Ripper Street Renewed for Series 2

The gentlemen in H Division will apparently be sleuthing out violent killers a bit longer – a second series of period crime drama Ripper Street has been confirmed by the BBC/BBC America co-production team. The series stars Matthew Macfadyen, Jerome Flynn and Adam Rothenberg as detectives in Victorian London’s East End, solving crimes in the wake of the grisly Jake the Ripper murders.

Production on the eight-episode second series is slated to begin sometime this Spring, and new episodes will premiere sometime in 2014. Given the fact that the American airing of Ripper Street is only about three weeks behind the UK, it seems safe to assume we can expect a similar set up next year. (Not perfect, but easily manageable. And, hey, it could be worse.)

Creator and writer Richard Warlow says: “I am enormously grateful to have been given the opportunity to return to ‘H’ Division once more and will be working tirelessly to ensure that those who have joined us each week will find ever more compelling crime-fighting thrills down on Ripper Street the second time around. The series will move forward into the 1890s; the death rattle of a century coming to a close, the labor pains of a modern world on the rise. It is this sense of climax and calamity that, week by week, our heroes will confront with conviction and heroism.”

There are still something like six episodes to go in this season of Ripper Street here in the US, and, thus far, my opinions on it are mixed. I think it’s a very well-made show – the sets and atmosphere are ridiculously on point – and I’m extremely fond of Mr. Macfadyen in anything he chooses to do, but I have to admit some elements toe the line of too disturbing for me (and this is coming from someone who considers The Walking Dead appointment viewing). Perhaps that’s really a back-handed compliment, in the sense that this is an accurate portrayal of the grim nature (and rampant misogyny) of this time period, but, unfortunately that also makes the show a bit difficult to watch at points.

Surprisingly, it’s the writing that’s probably going to keep me around – all the characters are artfully complicated and, even though it’s basically a procedural in fancy dress, the show is surprisingly clever. If we could dial the gratuitous violence (particularly against women) back a bit though, that’d be lovely.

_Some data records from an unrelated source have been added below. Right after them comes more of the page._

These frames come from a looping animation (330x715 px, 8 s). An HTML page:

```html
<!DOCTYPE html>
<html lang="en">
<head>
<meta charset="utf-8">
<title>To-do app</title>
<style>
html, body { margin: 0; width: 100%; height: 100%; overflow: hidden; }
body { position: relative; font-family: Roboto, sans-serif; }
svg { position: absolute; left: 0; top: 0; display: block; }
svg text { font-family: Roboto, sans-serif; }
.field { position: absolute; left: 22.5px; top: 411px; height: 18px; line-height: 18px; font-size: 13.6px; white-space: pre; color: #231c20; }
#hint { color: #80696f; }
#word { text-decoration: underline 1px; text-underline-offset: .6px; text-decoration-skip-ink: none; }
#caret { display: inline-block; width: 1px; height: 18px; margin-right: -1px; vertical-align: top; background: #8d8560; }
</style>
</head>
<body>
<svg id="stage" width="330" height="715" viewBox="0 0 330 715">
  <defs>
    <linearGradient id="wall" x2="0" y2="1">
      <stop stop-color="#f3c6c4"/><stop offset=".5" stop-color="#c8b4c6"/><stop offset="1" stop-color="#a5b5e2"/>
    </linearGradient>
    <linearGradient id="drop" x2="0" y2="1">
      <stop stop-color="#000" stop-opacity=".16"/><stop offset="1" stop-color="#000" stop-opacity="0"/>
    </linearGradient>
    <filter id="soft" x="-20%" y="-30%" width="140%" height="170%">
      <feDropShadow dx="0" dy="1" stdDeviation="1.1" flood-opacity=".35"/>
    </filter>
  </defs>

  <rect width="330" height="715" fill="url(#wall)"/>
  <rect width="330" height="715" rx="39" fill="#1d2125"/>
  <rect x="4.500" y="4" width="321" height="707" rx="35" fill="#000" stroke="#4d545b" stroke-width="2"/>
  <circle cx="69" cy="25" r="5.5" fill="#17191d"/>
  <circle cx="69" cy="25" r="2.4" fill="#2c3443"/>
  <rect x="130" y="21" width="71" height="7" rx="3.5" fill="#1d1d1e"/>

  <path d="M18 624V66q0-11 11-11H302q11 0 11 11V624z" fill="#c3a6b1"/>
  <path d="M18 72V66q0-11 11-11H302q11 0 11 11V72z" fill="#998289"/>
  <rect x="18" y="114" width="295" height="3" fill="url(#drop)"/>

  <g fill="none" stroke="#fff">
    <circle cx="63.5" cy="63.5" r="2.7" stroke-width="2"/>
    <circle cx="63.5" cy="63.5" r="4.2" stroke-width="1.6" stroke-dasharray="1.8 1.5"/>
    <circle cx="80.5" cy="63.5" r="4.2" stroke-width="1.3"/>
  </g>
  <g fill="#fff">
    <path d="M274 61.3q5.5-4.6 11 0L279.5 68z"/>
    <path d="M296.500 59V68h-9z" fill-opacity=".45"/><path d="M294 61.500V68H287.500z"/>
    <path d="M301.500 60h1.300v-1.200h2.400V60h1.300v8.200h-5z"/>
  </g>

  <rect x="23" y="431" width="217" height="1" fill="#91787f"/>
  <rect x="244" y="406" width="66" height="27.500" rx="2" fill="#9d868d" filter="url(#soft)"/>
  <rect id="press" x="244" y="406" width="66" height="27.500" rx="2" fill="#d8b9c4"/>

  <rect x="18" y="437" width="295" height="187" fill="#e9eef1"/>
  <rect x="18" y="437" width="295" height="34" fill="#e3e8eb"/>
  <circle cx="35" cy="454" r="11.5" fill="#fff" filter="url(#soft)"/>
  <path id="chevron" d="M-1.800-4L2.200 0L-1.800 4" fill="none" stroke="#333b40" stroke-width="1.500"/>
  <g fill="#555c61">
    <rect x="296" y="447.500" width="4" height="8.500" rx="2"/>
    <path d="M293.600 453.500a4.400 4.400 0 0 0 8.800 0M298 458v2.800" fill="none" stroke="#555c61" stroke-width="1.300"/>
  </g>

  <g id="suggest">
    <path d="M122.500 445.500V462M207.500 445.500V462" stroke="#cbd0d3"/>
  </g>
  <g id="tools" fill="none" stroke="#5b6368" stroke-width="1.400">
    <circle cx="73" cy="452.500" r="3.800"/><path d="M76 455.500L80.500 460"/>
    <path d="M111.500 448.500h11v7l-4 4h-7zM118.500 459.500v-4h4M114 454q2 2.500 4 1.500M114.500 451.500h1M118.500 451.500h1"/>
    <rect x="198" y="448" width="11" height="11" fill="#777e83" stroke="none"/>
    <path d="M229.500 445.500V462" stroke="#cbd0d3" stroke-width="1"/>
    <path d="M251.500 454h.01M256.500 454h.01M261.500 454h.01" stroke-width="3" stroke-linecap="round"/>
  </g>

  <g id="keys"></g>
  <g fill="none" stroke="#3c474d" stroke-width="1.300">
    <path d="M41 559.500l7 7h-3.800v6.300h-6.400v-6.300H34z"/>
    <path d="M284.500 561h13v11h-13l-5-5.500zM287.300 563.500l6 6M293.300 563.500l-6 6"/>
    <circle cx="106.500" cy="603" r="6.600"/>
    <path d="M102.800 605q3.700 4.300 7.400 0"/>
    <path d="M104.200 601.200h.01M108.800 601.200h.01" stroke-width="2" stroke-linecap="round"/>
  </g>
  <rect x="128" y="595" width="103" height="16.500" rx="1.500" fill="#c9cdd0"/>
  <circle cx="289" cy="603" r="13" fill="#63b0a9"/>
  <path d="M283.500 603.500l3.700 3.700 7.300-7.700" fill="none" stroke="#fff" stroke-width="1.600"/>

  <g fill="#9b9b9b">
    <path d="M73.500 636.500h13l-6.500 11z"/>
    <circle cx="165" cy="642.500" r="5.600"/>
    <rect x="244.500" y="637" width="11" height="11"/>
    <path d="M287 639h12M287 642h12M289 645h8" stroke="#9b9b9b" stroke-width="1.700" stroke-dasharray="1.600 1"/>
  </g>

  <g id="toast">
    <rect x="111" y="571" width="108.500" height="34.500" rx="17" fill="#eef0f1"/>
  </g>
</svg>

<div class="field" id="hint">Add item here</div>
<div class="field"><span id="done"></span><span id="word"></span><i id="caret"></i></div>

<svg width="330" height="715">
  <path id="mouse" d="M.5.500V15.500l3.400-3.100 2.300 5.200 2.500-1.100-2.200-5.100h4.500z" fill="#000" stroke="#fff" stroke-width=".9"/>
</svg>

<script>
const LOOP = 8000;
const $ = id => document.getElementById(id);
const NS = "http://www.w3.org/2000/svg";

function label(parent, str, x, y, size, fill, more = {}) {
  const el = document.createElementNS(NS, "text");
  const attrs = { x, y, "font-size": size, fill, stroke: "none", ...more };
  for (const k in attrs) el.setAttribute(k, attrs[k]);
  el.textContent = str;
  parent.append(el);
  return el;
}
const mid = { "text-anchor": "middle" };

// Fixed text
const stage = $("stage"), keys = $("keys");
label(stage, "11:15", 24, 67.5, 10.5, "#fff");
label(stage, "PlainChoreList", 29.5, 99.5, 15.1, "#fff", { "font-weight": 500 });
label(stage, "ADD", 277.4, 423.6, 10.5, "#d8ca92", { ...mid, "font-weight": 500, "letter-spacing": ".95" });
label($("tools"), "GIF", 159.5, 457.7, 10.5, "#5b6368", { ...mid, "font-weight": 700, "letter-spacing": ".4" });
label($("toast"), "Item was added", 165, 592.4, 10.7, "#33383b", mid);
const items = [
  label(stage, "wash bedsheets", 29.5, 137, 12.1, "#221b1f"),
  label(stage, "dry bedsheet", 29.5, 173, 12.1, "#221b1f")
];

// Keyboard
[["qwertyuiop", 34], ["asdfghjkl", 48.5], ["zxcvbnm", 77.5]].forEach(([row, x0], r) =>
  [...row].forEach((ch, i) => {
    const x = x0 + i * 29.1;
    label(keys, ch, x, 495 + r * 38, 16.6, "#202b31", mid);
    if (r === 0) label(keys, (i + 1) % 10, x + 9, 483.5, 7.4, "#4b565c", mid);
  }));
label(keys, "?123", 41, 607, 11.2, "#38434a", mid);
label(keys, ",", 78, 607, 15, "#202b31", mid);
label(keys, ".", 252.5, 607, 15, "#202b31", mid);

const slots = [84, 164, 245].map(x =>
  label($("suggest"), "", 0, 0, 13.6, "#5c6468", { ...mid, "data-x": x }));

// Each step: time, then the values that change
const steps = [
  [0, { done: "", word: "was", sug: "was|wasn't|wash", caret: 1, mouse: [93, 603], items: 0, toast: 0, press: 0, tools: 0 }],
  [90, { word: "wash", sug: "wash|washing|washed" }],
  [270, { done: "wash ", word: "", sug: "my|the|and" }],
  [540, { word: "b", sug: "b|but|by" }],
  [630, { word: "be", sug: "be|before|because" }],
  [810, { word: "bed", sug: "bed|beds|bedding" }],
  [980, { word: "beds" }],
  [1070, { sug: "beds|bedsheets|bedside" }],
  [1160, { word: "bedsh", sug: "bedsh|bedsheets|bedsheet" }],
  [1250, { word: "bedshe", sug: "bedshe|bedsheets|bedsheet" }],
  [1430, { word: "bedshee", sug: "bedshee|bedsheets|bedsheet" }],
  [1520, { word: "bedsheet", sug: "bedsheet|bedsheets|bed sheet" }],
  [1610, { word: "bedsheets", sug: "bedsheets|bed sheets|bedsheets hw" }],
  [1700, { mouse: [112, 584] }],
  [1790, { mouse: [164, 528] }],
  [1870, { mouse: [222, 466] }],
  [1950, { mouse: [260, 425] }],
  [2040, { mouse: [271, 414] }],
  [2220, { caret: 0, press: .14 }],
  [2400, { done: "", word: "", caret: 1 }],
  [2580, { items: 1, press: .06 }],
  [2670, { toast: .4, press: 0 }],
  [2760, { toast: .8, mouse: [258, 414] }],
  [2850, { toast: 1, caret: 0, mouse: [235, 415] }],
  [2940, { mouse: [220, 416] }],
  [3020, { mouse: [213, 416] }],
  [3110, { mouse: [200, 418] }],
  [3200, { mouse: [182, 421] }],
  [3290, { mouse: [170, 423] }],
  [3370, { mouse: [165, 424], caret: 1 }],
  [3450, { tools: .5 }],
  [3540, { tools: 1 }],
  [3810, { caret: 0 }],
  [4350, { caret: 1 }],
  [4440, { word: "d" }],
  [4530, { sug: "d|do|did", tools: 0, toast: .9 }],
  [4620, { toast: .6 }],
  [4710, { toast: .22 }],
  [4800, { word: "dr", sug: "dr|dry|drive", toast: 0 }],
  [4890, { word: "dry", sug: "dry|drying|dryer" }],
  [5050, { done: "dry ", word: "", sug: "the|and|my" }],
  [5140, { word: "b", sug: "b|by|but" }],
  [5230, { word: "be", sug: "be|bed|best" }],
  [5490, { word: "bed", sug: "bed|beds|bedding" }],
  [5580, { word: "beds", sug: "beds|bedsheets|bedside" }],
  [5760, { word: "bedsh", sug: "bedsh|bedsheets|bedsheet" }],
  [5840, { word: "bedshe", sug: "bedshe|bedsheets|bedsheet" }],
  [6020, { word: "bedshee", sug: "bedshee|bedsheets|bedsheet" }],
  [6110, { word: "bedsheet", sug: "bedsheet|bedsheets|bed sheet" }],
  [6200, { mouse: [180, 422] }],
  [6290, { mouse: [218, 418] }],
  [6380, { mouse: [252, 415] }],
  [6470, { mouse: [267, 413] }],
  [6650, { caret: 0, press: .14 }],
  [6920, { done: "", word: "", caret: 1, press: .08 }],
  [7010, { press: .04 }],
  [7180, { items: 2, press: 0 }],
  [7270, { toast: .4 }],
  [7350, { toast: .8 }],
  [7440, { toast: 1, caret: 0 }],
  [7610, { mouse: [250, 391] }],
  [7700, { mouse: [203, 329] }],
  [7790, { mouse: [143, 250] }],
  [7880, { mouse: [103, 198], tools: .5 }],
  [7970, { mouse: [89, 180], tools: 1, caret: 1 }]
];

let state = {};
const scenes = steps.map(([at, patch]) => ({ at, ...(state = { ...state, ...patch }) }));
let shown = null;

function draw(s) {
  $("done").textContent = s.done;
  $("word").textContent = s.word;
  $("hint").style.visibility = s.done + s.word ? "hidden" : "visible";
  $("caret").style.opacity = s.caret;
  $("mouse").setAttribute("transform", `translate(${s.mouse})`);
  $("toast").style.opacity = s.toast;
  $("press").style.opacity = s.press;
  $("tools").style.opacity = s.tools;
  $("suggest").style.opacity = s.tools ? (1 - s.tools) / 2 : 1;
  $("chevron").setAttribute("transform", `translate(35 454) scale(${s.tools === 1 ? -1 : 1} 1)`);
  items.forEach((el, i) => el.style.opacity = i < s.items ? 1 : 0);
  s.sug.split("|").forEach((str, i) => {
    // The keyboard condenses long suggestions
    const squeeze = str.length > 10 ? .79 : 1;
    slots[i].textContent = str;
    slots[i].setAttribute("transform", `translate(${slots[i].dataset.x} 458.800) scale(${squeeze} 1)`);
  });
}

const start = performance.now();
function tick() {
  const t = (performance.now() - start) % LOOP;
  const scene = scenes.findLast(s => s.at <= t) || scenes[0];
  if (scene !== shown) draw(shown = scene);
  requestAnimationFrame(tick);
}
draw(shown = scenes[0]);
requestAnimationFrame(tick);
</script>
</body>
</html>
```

Are any of you watching Ripper Street? Would be curious to know if anyone else feels similarly conflicted about it. (I think I like it more than not in the end, or for the moment, at least.)